:: What to do ::
Here is a block of records. Copy every line in it that includes "STEP".

:: Supplied entries ::
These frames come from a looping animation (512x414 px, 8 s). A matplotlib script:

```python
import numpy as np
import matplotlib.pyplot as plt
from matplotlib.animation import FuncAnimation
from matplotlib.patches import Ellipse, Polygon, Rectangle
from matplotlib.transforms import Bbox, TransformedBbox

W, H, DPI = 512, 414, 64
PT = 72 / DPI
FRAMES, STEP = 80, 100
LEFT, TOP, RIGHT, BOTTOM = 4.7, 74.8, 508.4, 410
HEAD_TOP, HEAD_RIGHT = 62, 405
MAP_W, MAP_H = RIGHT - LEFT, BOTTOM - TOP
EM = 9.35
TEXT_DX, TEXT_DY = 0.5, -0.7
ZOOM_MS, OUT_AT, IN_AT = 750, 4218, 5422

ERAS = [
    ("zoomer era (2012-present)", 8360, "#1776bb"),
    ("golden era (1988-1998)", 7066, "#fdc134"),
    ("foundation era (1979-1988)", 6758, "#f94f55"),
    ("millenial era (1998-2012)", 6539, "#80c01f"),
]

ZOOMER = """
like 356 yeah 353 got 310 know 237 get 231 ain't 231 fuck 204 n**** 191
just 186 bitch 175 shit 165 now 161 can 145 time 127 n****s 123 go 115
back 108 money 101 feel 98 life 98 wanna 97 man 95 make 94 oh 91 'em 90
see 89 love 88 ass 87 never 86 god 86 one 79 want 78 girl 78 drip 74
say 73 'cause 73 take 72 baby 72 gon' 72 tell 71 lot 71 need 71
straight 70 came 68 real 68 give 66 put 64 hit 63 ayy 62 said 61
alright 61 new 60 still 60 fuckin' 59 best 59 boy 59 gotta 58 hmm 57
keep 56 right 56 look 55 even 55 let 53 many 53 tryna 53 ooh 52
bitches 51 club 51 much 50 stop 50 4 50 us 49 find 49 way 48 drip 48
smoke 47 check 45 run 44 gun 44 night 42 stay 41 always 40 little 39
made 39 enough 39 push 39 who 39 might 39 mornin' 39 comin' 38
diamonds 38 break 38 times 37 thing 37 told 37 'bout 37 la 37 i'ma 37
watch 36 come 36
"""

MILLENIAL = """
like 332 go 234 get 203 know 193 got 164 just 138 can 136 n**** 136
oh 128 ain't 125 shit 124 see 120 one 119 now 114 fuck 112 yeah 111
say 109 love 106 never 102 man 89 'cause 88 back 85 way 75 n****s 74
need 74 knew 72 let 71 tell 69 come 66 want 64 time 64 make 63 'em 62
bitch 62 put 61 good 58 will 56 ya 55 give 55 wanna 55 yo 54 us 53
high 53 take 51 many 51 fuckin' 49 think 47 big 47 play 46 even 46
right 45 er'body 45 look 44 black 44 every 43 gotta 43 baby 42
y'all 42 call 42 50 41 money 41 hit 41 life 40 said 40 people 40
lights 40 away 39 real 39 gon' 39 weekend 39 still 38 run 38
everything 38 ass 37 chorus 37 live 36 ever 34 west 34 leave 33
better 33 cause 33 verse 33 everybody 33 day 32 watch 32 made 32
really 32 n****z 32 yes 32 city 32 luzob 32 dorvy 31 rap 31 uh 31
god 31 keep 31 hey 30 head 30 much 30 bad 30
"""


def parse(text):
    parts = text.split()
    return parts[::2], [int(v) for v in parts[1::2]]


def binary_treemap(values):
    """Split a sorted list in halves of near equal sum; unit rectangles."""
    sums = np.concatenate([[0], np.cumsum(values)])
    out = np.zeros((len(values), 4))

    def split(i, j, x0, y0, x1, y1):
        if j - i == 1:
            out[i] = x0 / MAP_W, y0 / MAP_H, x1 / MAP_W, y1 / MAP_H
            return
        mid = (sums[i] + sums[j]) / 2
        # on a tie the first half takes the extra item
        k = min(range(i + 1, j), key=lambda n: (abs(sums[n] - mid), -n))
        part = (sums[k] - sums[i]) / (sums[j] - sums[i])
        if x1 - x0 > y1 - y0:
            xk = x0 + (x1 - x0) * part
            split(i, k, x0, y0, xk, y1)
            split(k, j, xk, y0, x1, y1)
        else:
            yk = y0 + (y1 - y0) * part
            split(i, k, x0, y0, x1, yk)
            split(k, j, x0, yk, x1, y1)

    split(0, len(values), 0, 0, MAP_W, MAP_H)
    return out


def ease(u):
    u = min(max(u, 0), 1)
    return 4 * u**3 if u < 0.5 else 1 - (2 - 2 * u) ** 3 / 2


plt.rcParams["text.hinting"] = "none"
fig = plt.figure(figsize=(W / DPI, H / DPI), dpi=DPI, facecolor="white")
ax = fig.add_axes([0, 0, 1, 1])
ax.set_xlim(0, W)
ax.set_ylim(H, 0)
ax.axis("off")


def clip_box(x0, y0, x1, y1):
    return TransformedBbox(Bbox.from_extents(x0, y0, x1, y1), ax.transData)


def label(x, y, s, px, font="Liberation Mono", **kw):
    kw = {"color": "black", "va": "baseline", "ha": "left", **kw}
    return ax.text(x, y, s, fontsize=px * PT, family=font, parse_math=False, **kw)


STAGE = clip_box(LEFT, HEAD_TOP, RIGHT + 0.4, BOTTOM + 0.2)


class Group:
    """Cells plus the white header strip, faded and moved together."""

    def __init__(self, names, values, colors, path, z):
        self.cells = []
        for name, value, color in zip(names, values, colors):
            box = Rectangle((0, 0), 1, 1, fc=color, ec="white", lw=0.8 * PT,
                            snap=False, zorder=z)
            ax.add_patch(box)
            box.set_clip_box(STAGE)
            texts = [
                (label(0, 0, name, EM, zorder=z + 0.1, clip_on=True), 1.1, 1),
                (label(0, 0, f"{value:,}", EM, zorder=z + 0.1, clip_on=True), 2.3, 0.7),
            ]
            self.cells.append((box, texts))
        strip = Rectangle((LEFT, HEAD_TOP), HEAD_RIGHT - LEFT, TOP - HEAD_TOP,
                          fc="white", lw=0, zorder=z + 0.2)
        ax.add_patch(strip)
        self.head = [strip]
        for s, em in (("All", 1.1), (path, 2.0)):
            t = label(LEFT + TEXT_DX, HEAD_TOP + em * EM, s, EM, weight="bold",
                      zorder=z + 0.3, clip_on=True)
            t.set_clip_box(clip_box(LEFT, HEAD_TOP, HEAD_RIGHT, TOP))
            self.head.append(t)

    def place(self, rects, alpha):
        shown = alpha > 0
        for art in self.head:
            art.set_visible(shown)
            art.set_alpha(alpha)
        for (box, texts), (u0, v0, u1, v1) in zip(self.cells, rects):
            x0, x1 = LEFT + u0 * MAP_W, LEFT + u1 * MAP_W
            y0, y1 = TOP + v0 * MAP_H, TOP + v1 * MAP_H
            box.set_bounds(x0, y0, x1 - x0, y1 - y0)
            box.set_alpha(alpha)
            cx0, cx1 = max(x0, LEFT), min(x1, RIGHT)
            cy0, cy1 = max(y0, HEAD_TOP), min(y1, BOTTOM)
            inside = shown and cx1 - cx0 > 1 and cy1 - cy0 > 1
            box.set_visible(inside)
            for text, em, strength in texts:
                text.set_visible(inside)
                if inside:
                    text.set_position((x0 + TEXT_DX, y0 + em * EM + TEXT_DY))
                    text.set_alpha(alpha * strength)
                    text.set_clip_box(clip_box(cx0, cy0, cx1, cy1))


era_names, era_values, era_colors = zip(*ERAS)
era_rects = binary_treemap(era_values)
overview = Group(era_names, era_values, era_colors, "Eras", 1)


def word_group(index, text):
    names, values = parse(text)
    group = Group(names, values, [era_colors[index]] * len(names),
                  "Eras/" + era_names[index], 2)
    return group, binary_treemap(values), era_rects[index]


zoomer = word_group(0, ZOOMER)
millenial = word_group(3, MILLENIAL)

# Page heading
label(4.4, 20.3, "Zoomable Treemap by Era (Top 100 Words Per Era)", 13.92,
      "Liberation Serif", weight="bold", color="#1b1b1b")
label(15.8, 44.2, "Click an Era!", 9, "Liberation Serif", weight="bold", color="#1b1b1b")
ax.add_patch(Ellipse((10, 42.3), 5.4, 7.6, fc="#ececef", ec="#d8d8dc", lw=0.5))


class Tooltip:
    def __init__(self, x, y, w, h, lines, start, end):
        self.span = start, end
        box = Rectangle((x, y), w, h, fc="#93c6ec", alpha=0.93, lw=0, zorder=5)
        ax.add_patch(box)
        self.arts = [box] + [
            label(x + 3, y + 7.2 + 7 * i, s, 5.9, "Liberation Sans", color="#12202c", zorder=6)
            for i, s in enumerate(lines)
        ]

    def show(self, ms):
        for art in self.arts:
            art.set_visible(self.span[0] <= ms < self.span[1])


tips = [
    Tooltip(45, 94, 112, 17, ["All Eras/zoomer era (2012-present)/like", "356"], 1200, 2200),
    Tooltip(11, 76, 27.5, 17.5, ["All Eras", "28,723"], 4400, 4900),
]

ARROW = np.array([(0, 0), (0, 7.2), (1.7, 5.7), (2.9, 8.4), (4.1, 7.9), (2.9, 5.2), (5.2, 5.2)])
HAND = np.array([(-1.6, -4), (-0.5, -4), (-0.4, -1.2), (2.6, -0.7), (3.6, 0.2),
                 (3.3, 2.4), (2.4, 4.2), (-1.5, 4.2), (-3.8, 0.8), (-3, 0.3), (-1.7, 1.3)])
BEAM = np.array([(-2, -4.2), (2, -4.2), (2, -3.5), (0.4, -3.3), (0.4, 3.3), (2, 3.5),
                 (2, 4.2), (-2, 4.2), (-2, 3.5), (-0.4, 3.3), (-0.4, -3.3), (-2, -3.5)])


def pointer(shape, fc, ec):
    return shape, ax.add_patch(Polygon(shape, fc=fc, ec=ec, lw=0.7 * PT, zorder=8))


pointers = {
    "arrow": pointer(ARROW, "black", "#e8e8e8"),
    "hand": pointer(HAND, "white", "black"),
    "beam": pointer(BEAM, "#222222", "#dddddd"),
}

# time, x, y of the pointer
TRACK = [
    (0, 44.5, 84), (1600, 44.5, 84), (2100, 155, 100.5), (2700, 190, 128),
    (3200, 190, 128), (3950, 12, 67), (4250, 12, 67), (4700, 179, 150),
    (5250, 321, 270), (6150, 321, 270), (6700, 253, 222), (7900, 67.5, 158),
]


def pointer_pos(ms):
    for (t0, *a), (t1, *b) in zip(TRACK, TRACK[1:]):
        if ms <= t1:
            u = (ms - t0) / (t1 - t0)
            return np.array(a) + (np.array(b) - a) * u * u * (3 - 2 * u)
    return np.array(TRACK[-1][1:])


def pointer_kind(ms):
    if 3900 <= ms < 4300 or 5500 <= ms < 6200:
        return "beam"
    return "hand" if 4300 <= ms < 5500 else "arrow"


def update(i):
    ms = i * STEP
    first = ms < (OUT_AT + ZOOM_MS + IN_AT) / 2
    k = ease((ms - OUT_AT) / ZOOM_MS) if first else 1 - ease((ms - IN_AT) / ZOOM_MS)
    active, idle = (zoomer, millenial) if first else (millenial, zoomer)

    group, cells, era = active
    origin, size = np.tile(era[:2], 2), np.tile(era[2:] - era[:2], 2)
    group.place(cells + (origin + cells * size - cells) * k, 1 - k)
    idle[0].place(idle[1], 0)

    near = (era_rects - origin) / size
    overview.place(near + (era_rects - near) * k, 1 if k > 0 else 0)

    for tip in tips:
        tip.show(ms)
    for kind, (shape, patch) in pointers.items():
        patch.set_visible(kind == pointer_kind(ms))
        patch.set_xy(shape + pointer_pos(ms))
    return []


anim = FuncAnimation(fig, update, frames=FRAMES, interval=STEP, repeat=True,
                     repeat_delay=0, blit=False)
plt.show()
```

:: Answer section ::
FRAMES, STEP = 80, 100
    ms = i * STEP
anim = FuncAnimation(fig, update, frames=FRAMES, interval=STEP, repeat=True,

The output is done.